It started like any other sparkling wine opening. Peel the foil, un-hook the cage, cautiously reposition bottle so one hand is on the top and the other is able to twist the bottom of the bottle. Normally what happens at this point with a properly chilled bottle of bubbles is that the cork gently pushes out with a quiet “pssssst” and we go on our merry way. This time the cork didn’t budge. It didn’t even move a bit! I gently twisted, then twisted a bit more and out came the cork but no hiss. Suddenly I realized that only the top part of the cork had twisted off, leaving the small compressed bit inside the bottle of wine. Several scenarios went through my head, none of them are advisable under normal circumstances and all come with a level of danger that I would not recommend to any person. Remember, sparkling wine bottles are a grenade in glass and I had just pulled the pin. I quickly took the bottle outside in our back yard to prevent unnecessary damage to our home and then set about working on getting the bottle open.

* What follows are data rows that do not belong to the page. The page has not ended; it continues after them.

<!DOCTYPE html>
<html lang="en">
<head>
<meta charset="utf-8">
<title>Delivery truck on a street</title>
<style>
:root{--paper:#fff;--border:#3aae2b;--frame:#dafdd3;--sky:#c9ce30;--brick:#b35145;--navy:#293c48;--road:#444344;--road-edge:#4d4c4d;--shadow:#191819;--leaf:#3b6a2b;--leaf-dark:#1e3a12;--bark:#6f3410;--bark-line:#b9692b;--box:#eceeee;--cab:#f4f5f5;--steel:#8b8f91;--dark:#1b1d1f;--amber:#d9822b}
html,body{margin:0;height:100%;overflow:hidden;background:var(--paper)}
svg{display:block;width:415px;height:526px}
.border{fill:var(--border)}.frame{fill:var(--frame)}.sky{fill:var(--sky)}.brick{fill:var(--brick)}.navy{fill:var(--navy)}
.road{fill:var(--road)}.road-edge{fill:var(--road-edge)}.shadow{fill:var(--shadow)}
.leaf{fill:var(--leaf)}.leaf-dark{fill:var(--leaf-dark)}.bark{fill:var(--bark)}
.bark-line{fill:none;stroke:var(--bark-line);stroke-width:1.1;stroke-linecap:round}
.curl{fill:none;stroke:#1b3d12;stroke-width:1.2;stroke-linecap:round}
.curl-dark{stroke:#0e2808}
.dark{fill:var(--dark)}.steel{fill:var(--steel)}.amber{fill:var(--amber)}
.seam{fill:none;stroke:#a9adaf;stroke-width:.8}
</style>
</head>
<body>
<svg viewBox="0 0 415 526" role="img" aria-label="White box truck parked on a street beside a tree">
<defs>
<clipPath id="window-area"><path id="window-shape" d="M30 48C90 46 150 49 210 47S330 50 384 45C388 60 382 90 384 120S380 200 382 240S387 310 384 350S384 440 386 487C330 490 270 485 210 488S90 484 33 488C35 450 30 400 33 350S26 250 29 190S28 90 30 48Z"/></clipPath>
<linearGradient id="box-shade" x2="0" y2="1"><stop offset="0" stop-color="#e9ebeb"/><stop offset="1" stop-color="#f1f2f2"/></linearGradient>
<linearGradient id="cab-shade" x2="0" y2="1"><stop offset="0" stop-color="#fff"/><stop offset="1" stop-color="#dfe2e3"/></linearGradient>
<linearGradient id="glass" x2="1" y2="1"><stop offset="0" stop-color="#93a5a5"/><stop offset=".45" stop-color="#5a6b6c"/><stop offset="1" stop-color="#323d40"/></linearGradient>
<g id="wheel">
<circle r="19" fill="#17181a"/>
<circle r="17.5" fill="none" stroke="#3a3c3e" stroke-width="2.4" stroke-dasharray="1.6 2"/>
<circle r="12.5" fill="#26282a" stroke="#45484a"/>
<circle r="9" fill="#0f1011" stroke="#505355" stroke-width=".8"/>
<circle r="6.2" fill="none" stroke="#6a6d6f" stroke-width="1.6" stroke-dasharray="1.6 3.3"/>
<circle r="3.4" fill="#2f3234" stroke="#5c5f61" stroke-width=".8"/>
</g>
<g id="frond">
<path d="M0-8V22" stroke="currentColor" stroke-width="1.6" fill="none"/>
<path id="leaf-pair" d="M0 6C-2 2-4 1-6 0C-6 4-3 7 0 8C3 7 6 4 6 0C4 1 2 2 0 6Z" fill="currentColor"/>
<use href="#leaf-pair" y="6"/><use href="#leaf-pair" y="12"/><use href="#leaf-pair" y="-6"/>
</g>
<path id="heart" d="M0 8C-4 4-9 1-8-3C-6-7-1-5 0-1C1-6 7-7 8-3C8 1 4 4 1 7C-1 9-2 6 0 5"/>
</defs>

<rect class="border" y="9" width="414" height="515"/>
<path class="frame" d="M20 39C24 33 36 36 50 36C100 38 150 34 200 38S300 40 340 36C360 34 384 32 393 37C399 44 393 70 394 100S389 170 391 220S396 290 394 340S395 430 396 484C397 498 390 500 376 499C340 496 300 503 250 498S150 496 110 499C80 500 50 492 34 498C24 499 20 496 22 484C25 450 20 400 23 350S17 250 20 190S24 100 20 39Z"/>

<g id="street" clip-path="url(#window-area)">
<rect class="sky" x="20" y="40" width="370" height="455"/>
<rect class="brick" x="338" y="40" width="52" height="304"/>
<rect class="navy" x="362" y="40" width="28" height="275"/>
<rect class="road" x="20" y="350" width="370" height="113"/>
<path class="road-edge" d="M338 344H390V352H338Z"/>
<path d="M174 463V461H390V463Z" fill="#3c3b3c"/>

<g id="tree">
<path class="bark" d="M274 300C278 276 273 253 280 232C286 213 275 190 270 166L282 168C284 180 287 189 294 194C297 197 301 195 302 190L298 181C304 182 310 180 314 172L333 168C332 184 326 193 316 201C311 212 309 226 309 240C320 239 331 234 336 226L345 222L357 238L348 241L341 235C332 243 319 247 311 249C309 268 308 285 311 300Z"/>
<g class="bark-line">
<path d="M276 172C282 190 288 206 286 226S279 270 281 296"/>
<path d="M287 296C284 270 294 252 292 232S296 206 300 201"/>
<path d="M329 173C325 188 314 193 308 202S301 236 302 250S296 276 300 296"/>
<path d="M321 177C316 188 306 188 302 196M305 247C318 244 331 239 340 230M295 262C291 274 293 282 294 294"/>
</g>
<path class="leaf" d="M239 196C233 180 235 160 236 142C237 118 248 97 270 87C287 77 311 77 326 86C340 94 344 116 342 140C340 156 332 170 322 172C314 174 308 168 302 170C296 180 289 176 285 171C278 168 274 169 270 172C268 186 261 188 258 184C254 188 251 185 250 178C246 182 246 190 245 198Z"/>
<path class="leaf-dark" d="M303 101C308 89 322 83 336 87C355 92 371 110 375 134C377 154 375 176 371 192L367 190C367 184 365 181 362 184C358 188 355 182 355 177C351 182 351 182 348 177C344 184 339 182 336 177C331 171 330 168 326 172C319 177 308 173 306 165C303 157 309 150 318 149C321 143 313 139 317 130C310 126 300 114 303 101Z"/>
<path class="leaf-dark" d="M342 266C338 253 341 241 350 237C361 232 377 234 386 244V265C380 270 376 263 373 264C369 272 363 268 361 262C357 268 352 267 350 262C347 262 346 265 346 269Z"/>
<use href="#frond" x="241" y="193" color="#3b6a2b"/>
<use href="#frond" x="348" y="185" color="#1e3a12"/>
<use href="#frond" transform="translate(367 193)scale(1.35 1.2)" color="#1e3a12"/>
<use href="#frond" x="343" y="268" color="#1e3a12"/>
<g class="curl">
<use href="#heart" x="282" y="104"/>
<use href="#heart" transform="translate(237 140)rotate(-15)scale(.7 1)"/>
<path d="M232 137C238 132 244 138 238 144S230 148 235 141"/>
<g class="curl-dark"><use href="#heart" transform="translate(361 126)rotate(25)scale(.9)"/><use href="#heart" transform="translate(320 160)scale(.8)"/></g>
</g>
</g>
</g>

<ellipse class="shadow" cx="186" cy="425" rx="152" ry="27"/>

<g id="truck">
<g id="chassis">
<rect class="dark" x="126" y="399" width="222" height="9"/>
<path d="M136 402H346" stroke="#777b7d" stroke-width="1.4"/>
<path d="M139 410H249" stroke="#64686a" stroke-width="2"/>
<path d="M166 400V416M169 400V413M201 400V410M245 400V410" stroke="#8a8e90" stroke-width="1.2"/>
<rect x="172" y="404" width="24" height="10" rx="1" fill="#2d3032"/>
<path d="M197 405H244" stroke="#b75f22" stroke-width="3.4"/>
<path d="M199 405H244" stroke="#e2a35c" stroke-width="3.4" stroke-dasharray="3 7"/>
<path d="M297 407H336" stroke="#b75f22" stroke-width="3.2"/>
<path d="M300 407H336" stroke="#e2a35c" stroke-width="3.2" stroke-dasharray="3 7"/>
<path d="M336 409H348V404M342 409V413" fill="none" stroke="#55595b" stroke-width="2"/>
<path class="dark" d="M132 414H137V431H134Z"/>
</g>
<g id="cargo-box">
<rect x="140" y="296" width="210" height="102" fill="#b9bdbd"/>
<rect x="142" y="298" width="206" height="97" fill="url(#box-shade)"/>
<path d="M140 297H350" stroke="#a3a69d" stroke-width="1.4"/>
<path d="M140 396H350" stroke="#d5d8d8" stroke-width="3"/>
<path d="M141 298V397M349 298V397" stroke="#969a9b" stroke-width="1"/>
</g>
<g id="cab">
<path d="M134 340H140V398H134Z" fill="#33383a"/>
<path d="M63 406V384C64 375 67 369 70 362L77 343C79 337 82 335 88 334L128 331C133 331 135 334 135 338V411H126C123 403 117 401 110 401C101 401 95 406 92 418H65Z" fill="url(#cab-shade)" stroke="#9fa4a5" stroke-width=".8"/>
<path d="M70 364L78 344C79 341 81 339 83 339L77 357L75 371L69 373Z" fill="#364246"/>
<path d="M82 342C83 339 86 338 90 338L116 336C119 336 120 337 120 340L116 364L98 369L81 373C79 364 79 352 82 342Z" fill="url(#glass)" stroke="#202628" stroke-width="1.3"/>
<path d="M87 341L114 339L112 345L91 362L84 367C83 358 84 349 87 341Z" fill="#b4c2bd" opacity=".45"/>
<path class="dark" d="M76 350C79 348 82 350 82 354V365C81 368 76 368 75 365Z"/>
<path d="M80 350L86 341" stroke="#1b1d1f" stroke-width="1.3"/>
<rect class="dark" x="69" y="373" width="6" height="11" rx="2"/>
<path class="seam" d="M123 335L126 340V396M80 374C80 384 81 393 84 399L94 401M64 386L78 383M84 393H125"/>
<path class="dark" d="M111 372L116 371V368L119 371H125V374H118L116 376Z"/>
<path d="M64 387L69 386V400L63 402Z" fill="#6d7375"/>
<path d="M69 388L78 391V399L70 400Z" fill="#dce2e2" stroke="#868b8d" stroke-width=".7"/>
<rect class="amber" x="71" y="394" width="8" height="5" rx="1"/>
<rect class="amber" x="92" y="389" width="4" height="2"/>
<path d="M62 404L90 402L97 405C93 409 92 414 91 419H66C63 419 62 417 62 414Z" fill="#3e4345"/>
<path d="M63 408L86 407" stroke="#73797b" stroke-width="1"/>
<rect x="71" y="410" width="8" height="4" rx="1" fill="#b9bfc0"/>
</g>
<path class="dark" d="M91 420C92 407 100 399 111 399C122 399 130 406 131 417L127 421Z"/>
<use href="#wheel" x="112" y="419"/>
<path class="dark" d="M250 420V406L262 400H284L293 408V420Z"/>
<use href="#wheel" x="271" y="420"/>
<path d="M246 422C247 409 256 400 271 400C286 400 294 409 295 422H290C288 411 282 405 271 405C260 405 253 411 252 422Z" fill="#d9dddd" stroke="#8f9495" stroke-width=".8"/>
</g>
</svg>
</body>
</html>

- Pull the cork out with a corkscrew?
No! This puts your hands and face directly in the path of the pressure coming from the bottle and is extremely dangerous. Not even I was that crazy!
2. Try to dislodge the cork by shaking the bottle.
In theory, this should have worked. I pointed the bottle away from anything and anyone which could have been injured and shook vigorously. However, I was unsuccessful.
3. Bang the base of the bottle on something hard to dislodge the cork.
I’ve seen this work for still wines so why shouldn’t it work for sparkling. I fully expected the cork remnant to come flying out. This was not the case and after denting our stairs, much to my husband’s chagrin since he just built them, I decided to reconsider.
At last I was left with no other option. I could only saber the bottle open. There was only one problem. I had never had the guts to saber one open before. Of course, like any good wine professional, I knew the theory behind how to make it work but had never actually done it. I stocked up on safety gear such as safety glasses, an oven mitt, and my apron to protect from flying shards (or at least that’s what I told myself). I found our large chopping knife and then the seam on the bottle. I turned around to see my mother in law, son, and husband filming me. Fabulous! If I’m going to die, I might as well get it on video. I turned my eyes back to the bottle, placed the knife, and prayed. As I sliced up the neck, along the seam created by the mould, and hit the finish of the bottle. Off it popped and flew across the lawn. I had successfully solved the problem and my mother in law had her bubbles for the evening! However DO NOT TRY THIS AT HOME!!!
Opened successfully with a corkscrew – no such issues
none of your suggestions worked for me when I had the cork break on a bottle of champagne.
A corkscrew worked excellently.
Really you should delete what you’ve written here, sticking a knife in a high pressure bottle is dangerously bad advice.
Sorry this didn’t work for you. As a point of clarification you should never stick a knife into a bottle of sparkling wine. The idea is to run the knife up the seam of the glass and strike the finish of the bottle (rim around the opening) to cause it to pop off. I definitely DON’T recommend trying this at home if you haven’t been instructed on proper technique from a professional.
yes it does work. I just did it. Thank you!
to the person who commented on you should never stick a knife in a bottle, I’ll say only this: You should always read the entire paragraph before commenting and forging an opinion.
Thanks Jude. Glad it helped you!
I’m a longtime bartender, and I have never had a dry cork with a bottle of bubbles (I have opened hundreds) UNTIL today! However, lacking a saber, or anything I could trust equivalent, I did use a corkscrew. I did not use my waiter’s key, but used one of those gull wing types that are common in most homes. Slow, steady insertion, with the bottle at the usual 45° angle, applying an even twist on the withdrawal, and I had no problems whatsoever. Do not fear the corkscrew, just use caution and the same safety principles for opening by hand and you will be sipping tiny bubbles in no time.
Glad it worked out!
The gull wing wine opener worked wonderfully on a champagne bottle with a broken cork. We put a couple of kitchen towels around it just to be safe.